** Opening GIVEN RECORDS block **

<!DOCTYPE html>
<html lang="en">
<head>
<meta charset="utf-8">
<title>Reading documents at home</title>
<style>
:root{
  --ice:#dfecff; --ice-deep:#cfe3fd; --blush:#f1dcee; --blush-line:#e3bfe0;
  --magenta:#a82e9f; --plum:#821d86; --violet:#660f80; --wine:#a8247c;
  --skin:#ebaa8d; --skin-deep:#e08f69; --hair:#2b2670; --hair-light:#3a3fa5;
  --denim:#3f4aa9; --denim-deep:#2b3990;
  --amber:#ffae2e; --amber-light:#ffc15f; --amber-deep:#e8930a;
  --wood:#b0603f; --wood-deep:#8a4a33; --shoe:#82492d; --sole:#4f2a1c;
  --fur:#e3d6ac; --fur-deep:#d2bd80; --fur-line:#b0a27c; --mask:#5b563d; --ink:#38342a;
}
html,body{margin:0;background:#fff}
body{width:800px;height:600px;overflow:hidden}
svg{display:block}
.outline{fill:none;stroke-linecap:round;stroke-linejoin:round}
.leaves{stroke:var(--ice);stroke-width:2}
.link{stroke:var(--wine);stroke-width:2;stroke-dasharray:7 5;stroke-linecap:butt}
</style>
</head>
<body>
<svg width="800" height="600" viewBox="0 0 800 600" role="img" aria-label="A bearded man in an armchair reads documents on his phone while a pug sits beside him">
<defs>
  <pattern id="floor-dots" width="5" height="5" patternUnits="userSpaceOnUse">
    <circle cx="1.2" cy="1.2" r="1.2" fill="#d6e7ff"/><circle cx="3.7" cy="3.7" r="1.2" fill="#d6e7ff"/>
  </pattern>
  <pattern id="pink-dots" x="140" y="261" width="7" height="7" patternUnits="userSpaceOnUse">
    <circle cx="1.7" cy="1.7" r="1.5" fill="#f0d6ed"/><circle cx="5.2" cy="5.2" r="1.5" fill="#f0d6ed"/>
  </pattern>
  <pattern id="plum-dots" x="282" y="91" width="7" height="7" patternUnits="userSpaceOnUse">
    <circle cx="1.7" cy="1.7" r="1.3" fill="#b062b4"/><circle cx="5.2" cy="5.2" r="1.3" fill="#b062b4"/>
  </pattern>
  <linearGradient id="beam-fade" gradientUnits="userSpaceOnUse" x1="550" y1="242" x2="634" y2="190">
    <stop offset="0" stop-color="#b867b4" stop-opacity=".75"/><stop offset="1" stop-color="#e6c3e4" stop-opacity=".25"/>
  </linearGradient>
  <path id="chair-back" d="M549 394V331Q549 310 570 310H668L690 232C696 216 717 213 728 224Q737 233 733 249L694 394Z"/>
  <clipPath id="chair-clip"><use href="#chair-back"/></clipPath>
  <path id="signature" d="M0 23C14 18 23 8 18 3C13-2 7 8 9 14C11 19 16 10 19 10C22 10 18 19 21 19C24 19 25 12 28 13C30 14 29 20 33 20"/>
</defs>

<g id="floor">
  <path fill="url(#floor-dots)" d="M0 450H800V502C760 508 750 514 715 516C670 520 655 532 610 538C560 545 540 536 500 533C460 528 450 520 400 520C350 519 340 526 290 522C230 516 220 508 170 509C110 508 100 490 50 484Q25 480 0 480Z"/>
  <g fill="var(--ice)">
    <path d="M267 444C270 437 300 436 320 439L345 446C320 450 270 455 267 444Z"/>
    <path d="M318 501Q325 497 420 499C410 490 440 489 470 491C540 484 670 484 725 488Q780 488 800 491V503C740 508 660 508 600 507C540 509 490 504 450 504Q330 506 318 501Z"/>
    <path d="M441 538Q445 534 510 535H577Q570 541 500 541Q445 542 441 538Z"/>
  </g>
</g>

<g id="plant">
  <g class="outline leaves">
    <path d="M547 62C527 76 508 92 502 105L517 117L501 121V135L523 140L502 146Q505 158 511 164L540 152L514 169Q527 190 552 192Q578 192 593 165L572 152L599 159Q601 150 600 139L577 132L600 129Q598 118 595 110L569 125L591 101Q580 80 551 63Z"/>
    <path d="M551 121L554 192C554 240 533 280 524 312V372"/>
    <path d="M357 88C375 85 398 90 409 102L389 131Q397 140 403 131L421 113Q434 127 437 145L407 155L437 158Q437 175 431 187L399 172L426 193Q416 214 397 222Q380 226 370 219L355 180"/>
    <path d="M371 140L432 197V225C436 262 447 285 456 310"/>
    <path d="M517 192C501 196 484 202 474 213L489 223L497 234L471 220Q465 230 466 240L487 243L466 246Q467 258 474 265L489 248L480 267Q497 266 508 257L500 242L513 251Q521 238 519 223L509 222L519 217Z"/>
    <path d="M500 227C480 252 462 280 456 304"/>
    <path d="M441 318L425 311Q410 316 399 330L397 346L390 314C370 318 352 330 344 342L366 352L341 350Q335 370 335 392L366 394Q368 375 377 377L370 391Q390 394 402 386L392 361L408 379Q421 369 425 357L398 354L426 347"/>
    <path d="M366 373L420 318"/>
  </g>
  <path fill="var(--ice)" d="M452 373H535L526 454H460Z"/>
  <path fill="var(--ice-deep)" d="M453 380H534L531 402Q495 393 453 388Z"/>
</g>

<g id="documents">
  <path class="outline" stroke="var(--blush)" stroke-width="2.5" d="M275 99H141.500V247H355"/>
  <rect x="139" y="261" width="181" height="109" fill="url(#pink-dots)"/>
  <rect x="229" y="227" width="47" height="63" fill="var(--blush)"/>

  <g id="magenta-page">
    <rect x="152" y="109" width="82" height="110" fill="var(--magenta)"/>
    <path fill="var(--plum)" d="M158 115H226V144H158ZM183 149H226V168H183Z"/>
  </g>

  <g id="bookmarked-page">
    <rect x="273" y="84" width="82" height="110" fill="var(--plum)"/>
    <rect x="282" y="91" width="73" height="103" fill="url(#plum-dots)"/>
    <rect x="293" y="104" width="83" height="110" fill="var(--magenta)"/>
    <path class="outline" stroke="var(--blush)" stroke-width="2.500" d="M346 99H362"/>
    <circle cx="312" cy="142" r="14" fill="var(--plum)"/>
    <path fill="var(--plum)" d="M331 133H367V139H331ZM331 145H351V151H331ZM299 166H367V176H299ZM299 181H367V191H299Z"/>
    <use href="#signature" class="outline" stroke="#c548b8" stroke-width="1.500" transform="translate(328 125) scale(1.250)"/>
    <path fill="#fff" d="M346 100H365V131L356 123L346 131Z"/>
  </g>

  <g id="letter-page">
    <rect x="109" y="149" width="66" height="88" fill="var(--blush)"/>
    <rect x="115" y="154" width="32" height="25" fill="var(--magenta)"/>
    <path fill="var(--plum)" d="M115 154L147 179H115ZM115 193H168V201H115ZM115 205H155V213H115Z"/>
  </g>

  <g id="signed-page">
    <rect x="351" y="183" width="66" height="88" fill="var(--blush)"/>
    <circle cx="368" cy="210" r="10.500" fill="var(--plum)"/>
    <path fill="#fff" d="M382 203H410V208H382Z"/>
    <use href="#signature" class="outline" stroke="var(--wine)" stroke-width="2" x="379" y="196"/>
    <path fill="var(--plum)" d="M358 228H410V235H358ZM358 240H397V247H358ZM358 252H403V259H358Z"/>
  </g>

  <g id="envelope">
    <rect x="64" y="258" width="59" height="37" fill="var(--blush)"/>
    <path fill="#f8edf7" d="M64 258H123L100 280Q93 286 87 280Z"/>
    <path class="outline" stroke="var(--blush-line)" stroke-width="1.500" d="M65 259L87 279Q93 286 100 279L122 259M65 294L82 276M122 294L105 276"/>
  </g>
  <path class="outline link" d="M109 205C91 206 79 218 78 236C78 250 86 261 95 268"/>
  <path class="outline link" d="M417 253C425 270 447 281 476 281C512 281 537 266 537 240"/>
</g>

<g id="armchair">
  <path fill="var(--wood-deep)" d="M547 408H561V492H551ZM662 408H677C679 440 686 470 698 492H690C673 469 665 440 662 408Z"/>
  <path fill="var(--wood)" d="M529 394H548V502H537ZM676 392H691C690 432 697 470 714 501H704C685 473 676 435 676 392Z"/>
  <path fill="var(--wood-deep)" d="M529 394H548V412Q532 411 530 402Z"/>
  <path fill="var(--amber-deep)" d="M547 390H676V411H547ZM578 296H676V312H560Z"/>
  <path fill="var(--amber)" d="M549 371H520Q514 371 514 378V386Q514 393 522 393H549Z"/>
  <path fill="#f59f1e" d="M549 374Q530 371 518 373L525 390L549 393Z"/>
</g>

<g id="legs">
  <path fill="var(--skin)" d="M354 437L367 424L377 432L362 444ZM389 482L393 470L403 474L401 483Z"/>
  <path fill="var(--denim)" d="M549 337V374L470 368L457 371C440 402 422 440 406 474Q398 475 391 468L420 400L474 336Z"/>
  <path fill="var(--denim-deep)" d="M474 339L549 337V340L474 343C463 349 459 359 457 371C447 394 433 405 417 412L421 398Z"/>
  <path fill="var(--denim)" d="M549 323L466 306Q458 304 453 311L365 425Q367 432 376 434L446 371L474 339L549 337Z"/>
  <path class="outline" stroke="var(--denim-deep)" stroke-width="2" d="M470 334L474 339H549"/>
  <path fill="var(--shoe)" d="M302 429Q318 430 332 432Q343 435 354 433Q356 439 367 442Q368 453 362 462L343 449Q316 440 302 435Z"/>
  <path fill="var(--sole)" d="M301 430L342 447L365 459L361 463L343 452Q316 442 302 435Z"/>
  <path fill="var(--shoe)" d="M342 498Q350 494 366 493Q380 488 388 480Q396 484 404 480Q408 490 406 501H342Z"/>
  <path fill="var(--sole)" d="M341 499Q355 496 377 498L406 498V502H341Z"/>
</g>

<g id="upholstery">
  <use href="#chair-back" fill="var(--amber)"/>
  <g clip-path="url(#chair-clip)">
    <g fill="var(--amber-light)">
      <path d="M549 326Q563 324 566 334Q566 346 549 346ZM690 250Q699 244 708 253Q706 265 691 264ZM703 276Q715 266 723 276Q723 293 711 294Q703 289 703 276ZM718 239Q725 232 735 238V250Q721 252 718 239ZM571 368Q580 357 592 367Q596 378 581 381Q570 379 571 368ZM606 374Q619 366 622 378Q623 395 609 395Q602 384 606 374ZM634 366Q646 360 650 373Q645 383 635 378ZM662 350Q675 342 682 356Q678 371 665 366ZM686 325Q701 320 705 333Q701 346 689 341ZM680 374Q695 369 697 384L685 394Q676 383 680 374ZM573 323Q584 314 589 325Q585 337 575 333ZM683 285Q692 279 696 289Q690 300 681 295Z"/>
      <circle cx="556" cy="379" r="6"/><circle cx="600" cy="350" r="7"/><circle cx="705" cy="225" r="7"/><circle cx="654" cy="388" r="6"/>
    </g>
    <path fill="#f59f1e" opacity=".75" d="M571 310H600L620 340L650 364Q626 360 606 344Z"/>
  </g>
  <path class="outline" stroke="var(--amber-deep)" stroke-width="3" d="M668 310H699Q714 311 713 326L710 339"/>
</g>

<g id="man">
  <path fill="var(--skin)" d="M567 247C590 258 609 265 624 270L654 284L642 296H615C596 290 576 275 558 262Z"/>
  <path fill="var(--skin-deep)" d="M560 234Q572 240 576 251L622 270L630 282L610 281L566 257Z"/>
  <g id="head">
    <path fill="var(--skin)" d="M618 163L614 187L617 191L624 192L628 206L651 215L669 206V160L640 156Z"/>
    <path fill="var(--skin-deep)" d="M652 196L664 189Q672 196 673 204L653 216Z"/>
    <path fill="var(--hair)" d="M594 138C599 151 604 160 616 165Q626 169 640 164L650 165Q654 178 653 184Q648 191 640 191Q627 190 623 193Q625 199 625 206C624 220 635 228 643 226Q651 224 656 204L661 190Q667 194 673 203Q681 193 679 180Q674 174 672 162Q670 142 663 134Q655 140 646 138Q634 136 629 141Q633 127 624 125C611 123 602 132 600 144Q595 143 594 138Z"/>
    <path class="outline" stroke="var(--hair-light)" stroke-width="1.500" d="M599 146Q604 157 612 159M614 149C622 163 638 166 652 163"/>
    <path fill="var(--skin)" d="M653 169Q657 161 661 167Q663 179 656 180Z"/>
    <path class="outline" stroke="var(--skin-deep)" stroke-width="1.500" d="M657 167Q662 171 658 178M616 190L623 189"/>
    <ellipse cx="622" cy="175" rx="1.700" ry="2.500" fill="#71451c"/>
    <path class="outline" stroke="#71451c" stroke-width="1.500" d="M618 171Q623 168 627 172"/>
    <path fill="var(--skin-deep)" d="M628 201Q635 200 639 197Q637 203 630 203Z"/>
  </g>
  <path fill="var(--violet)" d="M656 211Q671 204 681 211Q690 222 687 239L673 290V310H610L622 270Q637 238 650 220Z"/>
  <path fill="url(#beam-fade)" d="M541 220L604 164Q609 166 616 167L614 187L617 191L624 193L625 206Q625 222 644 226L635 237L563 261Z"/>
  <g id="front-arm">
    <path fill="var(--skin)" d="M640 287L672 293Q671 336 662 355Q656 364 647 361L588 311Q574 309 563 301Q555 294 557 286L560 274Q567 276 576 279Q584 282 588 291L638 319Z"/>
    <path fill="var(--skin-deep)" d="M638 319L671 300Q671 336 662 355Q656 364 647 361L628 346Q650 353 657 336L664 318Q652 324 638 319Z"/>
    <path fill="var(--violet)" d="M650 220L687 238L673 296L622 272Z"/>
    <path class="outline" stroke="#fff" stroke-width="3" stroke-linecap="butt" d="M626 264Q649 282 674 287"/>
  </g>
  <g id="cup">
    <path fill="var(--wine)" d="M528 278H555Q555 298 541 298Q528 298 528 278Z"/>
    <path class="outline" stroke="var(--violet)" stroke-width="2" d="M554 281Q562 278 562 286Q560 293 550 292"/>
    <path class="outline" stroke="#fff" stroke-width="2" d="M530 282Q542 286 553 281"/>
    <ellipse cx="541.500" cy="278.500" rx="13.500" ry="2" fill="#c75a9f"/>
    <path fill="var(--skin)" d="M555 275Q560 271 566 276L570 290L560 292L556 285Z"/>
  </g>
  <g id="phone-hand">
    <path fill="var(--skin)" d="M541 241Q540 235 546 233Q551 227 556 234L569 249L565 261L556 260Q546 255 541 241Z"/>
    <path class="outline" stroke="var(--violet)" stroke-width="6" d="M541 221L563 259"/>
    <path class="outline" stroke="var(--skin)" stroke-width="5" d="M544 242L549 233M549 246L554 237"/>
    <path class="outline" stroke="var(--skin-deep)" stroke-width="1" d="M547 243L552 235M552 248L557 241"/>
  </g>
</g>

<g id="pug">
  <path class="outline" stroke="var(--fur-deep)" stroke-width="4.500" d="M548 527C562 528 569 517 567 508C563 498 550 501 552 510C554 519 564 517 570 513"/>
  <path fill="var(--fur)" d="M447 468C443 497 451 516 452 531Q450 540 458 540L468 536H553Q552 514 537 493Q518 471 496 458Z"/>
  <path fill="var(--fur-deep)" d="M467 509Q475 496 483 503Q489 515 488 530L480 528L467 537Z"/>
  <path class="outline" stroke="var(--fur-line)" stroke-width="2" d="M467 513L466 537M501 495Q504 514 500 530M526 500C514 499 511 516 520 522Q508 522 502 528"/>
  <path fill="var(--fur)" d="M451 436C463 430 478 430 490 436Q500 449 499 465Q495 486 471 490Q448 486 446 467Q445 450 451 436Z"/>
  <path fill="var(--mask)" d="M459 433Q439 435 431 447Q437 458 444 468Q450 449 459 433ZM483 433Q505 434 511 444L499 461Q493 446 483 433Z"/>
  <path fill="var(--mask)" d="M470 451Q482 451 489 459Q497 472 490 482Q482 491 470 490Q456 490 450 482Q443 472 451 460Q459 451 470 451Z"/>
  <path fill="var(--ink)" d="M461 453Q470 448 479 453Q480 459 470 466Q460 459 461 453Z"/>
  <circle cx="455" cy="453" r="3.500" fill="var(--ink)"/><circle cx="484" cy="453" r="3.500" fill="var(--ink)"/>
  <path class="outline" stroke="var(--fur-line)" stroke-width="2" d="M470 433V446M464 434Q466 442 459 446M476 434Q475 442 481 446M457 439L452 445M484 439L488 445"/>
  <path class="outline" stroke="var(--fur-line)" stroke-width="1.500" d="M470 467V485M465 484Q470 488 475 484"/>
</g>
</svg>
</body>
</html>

** Closing GIVEN RECORDS block **

Filter the entries down to the lines that hold "wine". Copy those lines.

  --magenta:#a82e9f; --plum:#821d86; --violet:#660f80; --wine:#a8247c;
.link{stroke:var(--wine);stroke-width:2;stroke-dasharray:7 5;stroke-linecap:butt}
    <use href="#signature" class="outline" stroke="var(--wine)" stroke-width="2" x="379" y="196"/>
    <path fill="var(--wine)" d="M528 278H555Q555 298 541 298Q528 298 528 278Z"/>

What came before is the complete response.